Transitional care model improves care, decreases costs
HealthTexas Provider Network in conjunction with Baylor Health Care System has embarked on their own study to test the effects of an advanced practice nurse-led transitional-care program for patients with heart failure and its sustainability within a hospital system. The first objective was to perform a prospective study with concurrent controls to test an advanced practice nurse-led transitional-care program for patients with heart failure who were 65 years or older and were discharged from Baylor Medical Center at Garland from August 24, 2009, through April 30, 2010. HTPN and BHCS compared the effect of the program on 30-day (from discharge) all-cause readmission rate, length of stay, and 60-day (from admission) direct cost for BMCG with that of other hospitals within the Baylor Health Care System. The second objective was to carry out a budget impact analysis using costs and reimbursement experience from the intervention to see if this model would be sustainable within Baylor Health Care System.
Preliminary results of the study suggest that transitional-care programs do work to reduce 30-day readmission rates for patients with heart failure underscoring the potential of the transitional care intervention to be effective in a real-world setting. However, the result of the budget impact analysis was not as promising.
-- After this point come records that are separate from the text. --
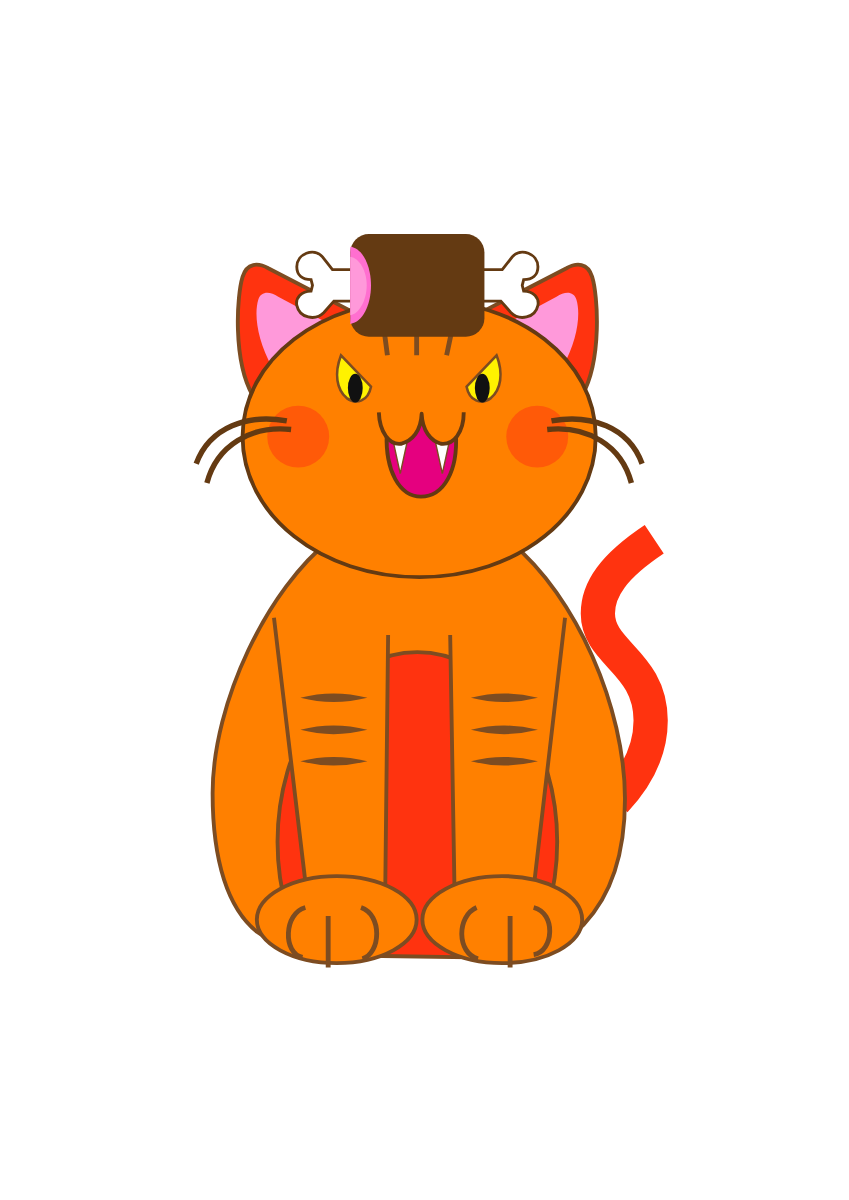
<!DOCTYPE html>
<html lang="en">
<head>
<meta charset="utf-8">
<title>Ginger cat with a meat hat</title>
<style>
:root {
  --paper: #ffffff;
  --fur: #ff8000;
  --red: #ff330f;
  --pink: #ff99da;
  --pink-deep: #ff6fd0;
  --cheek: #ff5a08;
  --mouth: #e5007f;
  --eye: #fff200;
  --pupil: #111111;
  --line: #7d4c21;
  --line-dark: #643a12;
}
html, body { margin: 0; background: var(--paper); overflow: hidden; }
.canvas { display: block; width: 849px; height: 1200px; }
.outline { stroke: var(--line); stroke-width: 2.7; }
.outline-dark { stroke: var(--line-dark); stroke-width: 2.7; }
.stroke-only { fill: none; }
.fur { fill: var(--fur); }
.red { fill: var(--red); }
.pink { fill: var(--pink); }
.cheek { fill: var(--cheek); }
.bone { fill: var(--paper); stroke: var(--line-dark); stroke-width: 2; }
.tail { fill: none; stroke: var(--red); stroke-width: 24; }
.whiskers { fill: none; stroke: var(--line-dark); stroke-width: 3.8; }
.toes { fill: none; stroke: var(--line); stroke-width: 3.4; }
.stripes { fill: var(--line); }
.brow-stripes { fill: none; stroke: var(--line); stroke-width: 3.4; }
</style>
</head>
<body>
<svg class="canvas" viewBox="0 0 595 841" role="img" aria-label="Angry orange cat sitting with a piece of meat on the bone on its head">
  <defs>
    <path id="body-shape" d="M232 378C188 412 149 492 149 556C149 604 160 637 180 653C195 664 228 669 268 670L330 671C372 671 396 662 409 648C428 628 438 600 438 560C438 496 404 418 358 380Z"/>
    <clipPath id="body-clip"><use href="#body-shape"/></clipPath>
    <path id="leg-stripe" d="M0 0Q23 -6 47 0Q23 6 0 0Z"/>
    <g id="leg-stripes">
      <use href="#leg-stripe" y="489"/>
      <use href="#leg-stripe" y="511.5"/>
      <use href="#leg-stripe" y="533.5"/>
    </g>
    <g id="ear">
      <path class="red outline" d="M177 277C163 252 166 207 170 194C173 184 181 184 188 188L244 217L210 262Z"/>
      <path class="pink" d="M191 258C180 238 178 220 181 210C183 204 189 204 195 208L238 231L205 262Z"/>
    </g>
    <path id="bone-end" class="bone" d="M252 189H233L226 180C220 173 208 178 208 187C208 193 212 196 218 196L219 200L218 204C211 204 207 209 208 214C210 223 221 225 227 219L234 211H252Z"/>
    <g id="eye">
      <path fill="var(--eye)" stroke="var(--line)" stroke-width="1.8" d="M239 249L260 271C258 281 250 284 243 279C236 273 234 262 239 249Z"/>
      <ellipse fill="var(--pupil)" cx="249" cy="272" rx="5.2" ry="10"/>
    </g>
    <path id="fang" fill="var(--paper)" stroke="var(--line)" stroke-width="1" d="M275.500 309L280.500 332L285.500 309Z"/>
    <g id="whisker-pair">
      <path d="M201 295C174 290 147 299 137.500 325"/>
      <path d="M204 301C176 298 152 312 145 338.500"/>
    </g>
  </defs>

  <path id="tail" class="tail" d="M458.500 378C430 397 419 413 419 430C419 458 456 464 456 505C456 526 446 545 431 561"/>

  <g id="body">
    <use href="#body-shape" class="fur"/>
    <g clip-path="url(#body-clip)">
      <ellipse id="belly" class="red outline" cx="292.500" cy="590" rx="98" ry="133"/>
    </g>
    <use href="#body-shape" class="outline stroke-only"/>
  </g>

  <g id="legs">
    <path class="fur" d="M192 433L214 620L270 626L272 445Z"/>
    <path class="fur" d="M396 433L374 620L319 626L315.500 445Z"/>
    <path class="outline stroke-only" d="M192 433L214 618M272 445L270 622M396 433L374.500 618M315.500 445L318.500 622"/>
    <g class="stripes">
      <use href="#leg-stripes" x="210.500"/>
      <use href="#leg-stripes" x="330"/>
    </g>
  </g>

  <g id="paws">
    <ellipse class="fur outline" cx="236" cy="644.500" rx="56" ry="30.500"/>
    <ellipse class="fur outline" cx="352" cy="644.500" rx="56" ry="30.500"/>
    <path class="toes" d="M214 636C199 640 198 668 212 671M230 642V678M253 636C268 641 267 668 254 672"/>
    <path class="toes" d="M334 636C320 642 320 668 335 672M357.500 642V678M374 636C390 640 388 667 374 669"/>
  </g>

  <g id="head">
    <use href="#ear"/>
    <use href="#ear" transform="translate(585 0) scale(-1 1)"/>
    <use href="#bone-end"/>
    <use href="#bone-end" transform="translate(585 0) scale(-1 1)"/>
    <path class="fur outline-dark" d="M294 210C363 210 417.500 252 417.500 306C417.500 361 363 404.500 294 404.500C225 404.500 170 361 170 306C170 252 225 210 294 210Z"/>
    <path class="brow-stripes" d="M269 230L271.500 249M292 230V249M317 230L313 249"/>
  </g>

  <g id="face">
    <circle class="cheek" cx="209" cy="306" r="21.700"/>
    <circle class="cheek" cx="376.500" cy="306" r="21.700"/>
    <use href="#eye"/>
    <use href="#eye" transform="translate(587 0) scale(-1 1)"/>
    <path fill="var(--mouth)" class="outline-dark" d="M271 304C270 330 280 348 295 348C311 348 321 330 319.500 304L308 311L295 292L282 311Z"/>
    <use href="#fang"/>
    <use href="#fang" transform="translate(590.500 0) scale(-1 1)"/>
    <path class="fur outline-dark" d="M265.500 289C266 303 273 312 281 311C289 309 295 302 295.500 290C296 302 302 309 309 311C318 312 325 303 325 289" stroke-linejoin="round"/>
    <g class="whiskers">
      <use href="#whisker-pair"/>
      <use href="#whisker-pair" transform="translate(587.500 0) scale(-1 1)"/>
    </g>
  </g>

  <g id="meat">
    <rect x="245.500" y="164" width="94" height="72" rx="13" fill="var(--line-dark)"/>
    <path fill="var(--pink-deep)" d="M245.500 173C254 174 260 186 260 200C260 214 254 226 245.500 227Z"/>
    <path class="pink" d="M245.500 180C252 181 257 190 257 200C257 210 252 220 245.500 221Z"/>
  </g>
</svg>
</body>
</html>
From a positive perspective, total direct costs for patients receiving the intervention were less than those receiving usual care. Conversely, costs associated with the intervention were not recovered through reductions in index admission direct inpatient costs. From the hospital viewpoint, the intervention did not save money. Also, under the current reimbursement system, the hospital lost revenue by preventing readmissions and had a reduction in the contribution margin for an episode of care. For BHCS, the intervention reduced the contribution margin by an average of $227 for each Medicare patient with heart failure.
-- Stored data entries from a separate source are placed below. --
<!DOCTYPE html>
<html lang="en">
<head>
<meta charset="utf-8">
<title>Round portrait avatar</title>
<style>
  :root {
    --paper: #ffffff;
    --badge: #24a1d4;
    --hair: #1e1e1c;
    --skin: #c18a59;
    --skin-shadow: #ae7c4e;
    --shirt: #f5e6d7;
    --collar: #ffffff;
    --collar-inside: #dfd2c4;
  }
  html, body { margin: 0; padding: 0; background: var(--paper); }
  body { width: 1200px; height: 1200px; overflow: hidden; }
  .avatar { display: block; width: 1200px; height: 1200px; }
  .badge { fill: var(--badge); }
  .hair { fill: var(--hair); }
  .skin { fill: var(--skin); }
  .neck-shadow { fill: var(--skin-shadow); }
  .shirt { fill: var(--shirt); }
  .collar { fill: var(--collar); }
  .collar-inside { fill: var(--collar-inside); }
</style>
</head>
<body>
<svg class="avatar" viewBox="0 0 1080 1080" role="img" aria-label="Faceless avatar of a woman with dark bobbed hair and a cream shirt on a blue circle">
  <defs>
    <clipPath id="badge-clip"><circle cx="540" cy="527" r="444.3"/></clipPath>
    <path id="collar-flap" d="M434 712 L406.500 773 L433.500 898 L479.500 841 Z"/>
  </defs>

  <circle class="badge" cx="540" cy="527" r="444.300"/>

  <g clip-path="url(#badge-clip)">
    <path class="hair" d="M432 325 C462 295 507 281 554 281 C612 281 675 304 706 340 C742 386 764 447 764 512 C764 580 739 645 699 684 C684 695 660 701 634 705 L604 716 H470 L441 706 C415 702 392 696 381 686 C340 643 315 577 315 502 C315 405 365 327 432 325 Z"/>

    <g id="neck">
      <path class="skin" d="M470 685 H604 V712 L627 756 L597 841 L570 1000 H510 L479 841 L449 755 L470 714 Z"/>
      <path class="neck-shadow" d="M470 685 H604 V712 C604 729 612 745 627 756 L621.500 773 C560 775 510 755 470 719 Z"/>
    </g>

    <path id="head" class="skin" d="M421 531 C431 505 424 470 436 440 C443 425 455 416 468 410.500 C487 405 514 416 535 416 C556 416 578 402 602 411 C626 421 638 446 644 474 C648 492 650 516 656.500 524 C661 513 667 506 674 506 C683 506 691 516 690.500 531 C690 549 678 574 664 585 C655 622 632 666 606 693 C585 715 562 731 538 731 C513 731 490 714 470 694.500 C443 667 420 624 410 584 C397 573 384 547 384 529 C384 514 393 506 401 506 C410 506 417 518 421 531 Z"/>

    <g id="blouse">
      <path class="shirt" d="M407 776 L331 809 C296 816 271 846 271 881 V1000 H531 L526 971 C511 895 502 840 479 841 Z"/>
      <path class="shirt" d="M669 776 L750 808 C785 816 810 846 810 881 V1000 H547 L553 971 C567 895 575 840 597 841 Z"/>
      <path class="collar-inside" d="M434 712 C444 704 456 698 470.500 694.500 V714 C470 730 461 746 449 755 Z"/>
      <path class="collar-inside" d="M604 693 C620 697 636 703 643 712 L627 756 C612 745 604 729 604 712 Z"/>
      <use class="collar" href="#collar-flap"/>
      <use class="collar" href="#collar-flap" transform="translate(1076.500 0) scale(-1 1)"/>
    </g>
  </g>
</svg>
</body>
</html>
The million-dollar question now is "What next?" We know that chronically ill patients and their families benefit greatly from transitional-care interventions. How can the TCM be refined to be financially sustainable by hospitals? One solution may be a bundled payment system, based on a 30-day post-discharge episode of care in which no additional payments would be made for readmission. This makes the intervention financially more attractive than usual care. However, the modified reimbursement system would result in a significant reduction in contribution margin if payment rates are set at the current level for HF index admissions under Medicare's prospective payment policy, without additional consideration for the cost of interventions such as TCMs.
Another solution would be to fine tune the model to reduce the cost barrier. HTPN and BHCS are investigating a risk stratification method to determine patient and family transitional-care needs based on patient severity. Using risk stratification, patients will be categorized into three risk levels: low risk, intermediate risk and high risk, as determined by undergoing a variety of assessments. A customized intervention package will then be offered based on patient risk factors. Patients considered to be low risk would receive reduced interventions as compared to high-risk patients who would receive "full-service" interventions. For example, patients 65 years or older admitted to Baylor University Medical Center with heart failure will receive the following basic interventions:
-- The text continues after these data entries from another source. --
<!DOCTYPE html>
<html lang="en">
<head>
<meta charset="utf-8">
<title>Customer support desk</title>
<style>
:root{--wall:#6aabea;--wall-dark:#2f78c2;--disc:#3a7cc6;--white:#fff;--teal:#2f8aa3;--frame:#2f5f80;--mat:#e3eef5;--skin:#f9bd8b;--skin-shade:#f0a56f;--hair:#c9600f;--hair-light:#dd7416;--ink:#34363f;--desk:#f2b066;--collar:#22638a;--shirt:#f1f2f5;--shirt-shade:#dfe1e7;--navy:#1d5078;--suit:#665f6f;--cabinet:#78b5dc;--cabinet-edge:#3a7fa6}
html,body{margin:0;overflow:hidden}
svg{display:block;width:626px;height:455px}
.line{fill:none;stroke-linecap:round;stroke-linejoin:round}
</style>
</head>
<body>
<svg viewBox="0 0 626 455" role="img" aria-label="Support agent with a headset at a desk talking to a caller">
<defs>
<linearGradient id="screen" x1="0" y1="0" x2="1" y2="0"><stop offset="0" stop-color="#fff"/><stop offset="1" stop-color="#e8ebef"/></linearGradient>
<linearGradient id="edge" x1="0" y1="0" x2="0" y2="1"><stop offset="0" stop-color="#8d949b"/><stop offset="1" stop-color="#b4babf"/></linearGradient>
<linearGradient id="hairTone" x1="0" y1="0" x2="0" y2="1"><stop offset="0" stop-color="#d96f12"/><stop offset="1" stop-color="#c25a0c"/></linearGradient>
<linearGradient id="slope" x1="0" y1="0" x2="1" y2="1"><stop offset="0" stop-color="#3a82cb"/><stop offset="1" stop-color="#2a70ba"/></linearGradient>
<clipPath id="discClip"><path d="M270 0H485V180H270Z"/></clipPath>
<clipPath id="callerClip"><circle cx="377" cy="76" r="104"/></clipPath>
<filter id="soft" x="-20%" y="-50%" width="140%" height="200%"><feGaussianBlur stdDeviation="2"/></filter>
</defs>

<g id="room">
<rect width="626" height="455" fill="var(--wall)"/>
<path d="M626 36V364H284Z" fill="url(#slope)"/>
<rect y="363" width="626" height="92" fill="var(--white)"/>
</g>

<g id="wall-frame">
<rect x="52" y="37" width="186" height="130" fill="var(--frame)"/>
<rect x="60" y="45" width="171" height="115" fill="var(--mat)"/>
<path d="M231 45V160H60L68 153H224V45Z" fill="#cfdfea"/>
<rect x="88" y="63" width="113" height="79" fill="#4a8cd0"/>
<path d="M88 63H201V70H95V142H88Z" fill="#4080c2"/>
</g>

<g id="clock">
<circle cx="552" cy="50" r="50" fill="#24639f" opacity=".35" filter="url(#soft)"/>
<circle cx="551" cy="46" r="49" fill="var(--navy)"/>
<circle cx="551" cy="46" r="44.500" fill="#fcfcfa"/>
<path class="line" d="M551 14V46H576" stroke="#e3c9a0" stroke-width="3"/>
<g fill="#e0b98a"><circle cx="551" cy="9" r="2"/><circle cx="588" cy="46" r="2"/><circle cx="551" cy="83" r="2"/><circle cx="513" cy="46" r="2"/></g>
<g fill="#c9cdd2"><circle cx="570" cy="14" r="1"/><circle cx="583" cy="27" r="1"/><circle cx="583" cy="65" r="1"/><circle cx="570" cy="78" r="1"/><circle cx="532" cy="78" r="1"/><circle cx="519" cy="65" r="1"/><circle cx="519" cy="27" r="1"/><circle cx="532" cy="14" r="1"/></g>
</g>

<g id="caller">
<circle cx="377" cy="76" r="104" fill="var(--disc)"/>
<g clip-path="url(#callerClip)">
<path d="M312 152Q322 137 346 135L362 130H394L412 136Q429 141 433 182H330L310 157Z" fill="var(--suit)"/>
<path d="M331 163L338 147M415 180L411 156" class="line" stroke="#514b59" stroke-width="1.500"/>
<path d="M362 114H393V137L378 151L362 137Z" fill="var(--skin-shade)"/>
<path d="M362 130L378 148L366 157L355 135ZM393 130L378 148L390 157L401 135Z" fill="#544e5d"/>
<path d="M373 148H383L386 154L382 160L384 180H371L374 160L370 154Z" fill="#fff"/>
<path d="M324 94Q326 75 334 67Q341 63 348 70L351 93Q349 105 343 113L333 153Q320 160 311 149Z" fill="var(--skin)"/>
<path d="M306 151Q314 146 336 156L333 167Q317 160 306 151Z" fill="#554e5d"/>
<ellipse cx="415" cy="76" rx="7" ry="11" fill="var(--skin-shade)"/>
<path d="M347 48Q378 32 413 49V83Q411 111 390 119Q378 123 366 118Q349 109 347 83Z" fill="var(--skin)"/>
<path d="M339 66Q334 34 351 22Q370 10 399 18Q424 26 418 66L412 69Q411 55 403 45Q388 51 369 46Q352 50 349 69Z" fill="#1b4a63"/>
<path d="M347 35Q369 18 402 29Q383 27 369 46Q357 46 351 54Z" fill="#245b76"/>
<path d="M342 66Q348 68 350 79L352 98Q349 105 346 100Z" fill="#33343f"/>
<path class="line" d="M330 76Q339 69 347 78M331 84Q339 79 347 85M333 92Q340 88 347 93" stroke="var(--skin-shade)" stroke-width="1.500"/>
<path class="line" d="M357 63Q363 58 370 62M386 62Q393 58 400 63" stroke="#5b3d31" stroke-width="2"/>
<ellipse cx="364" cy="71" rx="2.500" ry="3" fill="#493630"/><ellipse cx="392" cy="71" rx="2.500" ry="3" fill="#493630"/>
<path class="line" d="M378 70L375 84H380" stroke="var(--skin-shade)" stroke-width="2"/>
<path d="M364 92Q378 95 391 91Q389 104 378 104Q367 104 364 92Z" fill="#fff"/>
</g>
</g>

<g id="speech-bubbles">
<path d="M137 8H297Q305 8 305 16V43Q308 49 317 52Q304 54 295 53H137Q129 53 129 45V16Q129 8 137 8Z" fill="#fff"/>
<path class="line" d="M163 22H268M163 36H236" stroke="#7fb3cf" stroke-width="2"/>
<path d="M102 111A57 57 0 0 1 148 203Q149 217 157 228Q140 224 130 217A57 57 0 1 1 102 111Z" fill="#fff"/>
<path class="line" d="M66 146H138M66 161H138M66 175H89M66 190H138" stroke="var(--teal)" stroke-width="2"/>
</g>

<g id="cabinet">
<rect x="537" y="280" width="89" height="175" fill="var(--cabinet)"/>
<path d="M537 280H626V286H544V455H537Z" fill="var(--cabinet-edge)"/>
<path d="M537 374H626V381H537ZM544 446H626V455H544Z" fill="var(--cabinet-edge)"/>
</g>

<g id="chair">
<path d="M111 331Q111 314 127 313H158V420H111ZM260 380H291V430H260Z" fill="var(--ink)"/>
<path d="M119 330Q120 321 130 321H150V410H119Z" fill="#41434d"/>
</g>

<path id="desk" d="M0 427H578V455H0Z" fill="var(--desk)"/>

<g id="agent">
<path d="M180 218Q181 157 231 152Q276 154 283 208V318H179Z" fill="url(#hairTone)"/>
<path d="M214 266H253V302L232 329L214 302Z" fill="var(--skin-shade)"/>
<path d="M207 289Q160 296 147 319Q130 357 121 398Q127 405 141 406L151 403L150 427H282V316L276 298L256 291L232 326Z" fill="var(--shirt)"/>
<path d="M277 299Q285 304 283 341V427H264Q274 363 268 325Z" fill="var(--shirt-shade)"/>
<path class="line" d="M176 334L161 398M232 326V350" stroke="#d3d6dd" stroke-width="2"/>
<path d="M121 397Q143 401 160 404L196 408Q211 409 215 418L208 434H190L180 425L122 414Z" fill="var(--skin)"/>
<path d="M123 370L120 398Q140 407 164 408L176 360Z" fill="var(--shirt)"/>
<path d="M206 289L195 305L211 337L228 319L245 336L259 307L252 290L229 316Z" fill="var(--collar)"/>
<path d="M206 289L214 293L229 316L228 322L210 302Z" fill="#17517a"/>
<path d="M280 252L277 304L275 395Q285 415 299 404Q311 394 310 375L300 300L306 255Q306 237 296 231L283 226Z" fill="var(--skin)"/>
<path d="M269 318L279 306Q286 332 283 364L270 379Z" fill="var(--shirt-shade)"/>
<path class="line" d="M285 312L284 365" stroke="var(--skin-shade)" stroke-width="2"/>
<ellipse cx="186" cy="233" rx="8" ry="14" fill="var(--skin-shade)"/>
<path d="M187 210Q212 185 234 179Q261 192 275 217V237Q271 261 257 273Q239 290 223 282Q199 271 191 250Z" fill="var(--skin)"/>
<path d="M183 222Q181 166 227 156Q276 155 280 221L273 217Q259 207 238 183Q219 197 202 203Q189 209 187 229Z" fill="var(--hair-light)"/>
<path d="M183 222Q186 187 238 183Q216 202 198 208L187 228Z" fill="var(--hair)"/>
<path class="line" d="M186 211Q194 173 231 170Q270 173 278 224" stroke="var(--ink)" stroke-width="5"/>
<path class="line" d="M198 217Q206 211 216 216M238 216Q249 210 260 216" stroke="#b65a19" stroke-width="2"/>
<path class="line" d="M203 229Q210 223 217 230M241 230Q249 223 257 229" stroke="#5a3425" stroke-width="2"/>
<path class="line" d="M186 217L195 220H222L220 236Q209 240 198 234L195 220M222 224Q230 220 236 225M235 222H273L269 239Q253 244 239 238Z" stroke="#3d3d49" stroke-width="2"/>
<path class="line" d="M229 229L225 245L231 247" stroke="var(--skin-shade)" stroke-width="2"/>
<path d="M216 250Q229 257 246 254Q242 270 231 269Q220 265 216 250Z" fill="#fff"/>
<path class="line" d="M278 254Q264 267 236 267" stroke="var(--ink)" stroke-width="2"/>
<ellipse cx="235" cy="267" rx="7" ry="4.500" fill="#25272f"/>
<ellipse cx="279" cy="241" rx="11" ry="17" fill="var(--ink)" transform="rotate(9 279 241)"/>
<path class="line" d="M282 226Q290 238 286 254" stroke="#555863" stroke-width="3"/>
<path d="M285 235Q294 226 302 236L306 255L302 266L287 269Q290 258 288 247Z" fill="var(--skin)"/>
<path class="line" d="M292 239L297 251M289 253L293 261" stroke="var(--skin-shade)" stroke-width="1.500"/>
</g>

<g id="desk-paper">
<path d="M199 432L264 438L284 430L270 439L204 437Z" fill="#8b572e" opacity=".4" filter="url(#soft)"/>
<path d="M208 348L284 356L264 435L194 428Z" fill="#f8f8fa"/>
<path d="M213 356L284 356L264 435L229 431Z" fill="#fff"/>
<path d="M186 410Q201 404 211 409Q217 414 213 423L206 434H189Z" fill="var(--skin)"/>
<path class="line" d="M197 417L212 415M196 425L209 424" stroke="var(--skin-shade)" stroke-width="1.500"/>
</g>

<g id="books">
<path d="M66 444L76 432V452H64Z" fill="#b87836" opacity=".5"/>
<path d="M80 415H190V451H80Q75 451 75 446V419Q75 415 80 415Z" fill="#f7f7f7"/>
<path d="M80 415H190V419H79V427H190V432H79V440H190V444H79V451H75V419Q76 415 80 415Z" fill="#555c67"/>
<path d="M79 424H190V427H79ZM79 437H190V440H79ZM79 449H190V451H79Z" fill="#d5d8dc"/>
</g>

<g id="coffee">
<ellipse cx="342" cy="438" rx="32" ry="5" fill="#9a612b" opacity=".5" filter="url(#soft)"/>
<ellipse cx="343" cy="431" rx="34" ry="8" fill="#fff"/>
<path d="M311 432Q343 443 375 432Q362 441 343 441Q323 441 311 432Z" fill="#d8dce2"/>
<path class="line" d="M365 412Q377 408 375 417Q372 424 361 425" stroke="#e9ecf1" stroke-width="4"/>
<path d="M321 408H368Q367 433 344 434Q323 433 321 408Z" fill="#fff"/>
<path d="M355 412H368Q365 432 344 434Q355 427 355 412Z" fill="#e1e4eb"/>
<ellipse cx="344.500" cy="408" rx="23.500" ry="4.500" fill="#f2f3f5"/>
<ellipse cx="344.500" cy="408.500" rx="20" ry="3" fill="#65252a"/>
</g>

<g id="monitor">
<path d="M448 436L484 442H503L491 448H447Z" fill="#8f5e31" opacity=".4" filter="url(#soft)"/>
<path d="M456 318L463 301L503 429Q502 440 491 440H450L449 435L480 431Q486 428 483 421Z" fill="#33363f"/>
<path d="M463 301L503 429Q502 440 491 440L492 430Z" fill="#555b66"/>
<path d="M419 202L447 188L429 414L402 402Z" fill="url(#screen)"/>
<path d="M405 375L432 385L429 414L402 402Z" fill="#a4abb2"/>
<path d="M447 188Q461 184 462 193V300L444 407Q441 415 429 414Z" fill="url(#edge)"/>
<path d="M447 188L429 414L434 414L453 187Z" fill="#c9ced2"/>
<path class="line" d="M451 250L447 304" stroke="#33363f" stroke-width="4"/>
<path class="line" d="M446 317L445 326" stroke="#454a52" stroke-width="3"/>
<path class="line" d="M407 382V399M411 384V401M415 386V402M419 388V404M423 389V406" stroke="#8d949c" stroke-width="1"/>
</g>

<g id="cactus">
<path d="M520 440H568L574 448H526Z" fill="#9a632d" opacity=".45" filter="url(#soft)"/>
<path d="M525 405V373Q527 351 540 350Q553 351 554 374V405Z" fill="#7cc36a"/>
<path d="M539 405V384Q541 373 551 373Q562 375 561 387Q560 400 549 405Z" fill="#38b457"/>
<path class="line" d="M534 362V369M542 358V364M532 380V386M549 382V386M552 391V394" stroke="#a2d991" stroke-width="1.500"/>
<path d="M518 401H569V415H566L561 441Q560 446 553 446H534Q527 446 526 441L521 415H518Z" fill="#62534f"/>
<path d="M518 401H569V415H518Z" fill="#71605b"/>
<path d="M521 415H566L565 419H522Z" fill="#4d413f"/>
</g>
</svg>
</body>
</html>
- Dedicated advanced-practice nurse (APN) assigned to patient while in hospital
- Social worker assigned to assess resources and social needs
- Dedicated clinical pharmacist to review medications prior to discharge (high-risk medication, medication simplification) and to serve as consultant for RN and nurse practitioner
- Risk assessment performed at discharge where patient is classified as low, intermediate or high risk
- Post-discharge phone calls by RN
- A designated clinical pharmacist to assess for high-risk medications; provide medication simplification; and serve as consultant for RN and APN
- Telemonitoring services managed by an RN to oversee certain protocols that would include advancing medications
- Daily visits by APN while in hospital
- Home visits 24-72 hours after discharge
- Weekly home visits up to 12 weeks
- Acute visits and 24/7 access to care via phone (follow-up as needed)
- Team approach to care that would include the patient, their family, physicians, nurse practitioners, home healthcare providers, social workers, and other providers as deemed necessary
Dr. Cliff FullertonVice president, chronic diseaseBaylor Health Care SystemDallasChief quality officerHealthTexas Provider NetworkDallas
Send us a letter
Have an opinion about this story? Click here to submit a Letter to the Editor, and we may publish it in print.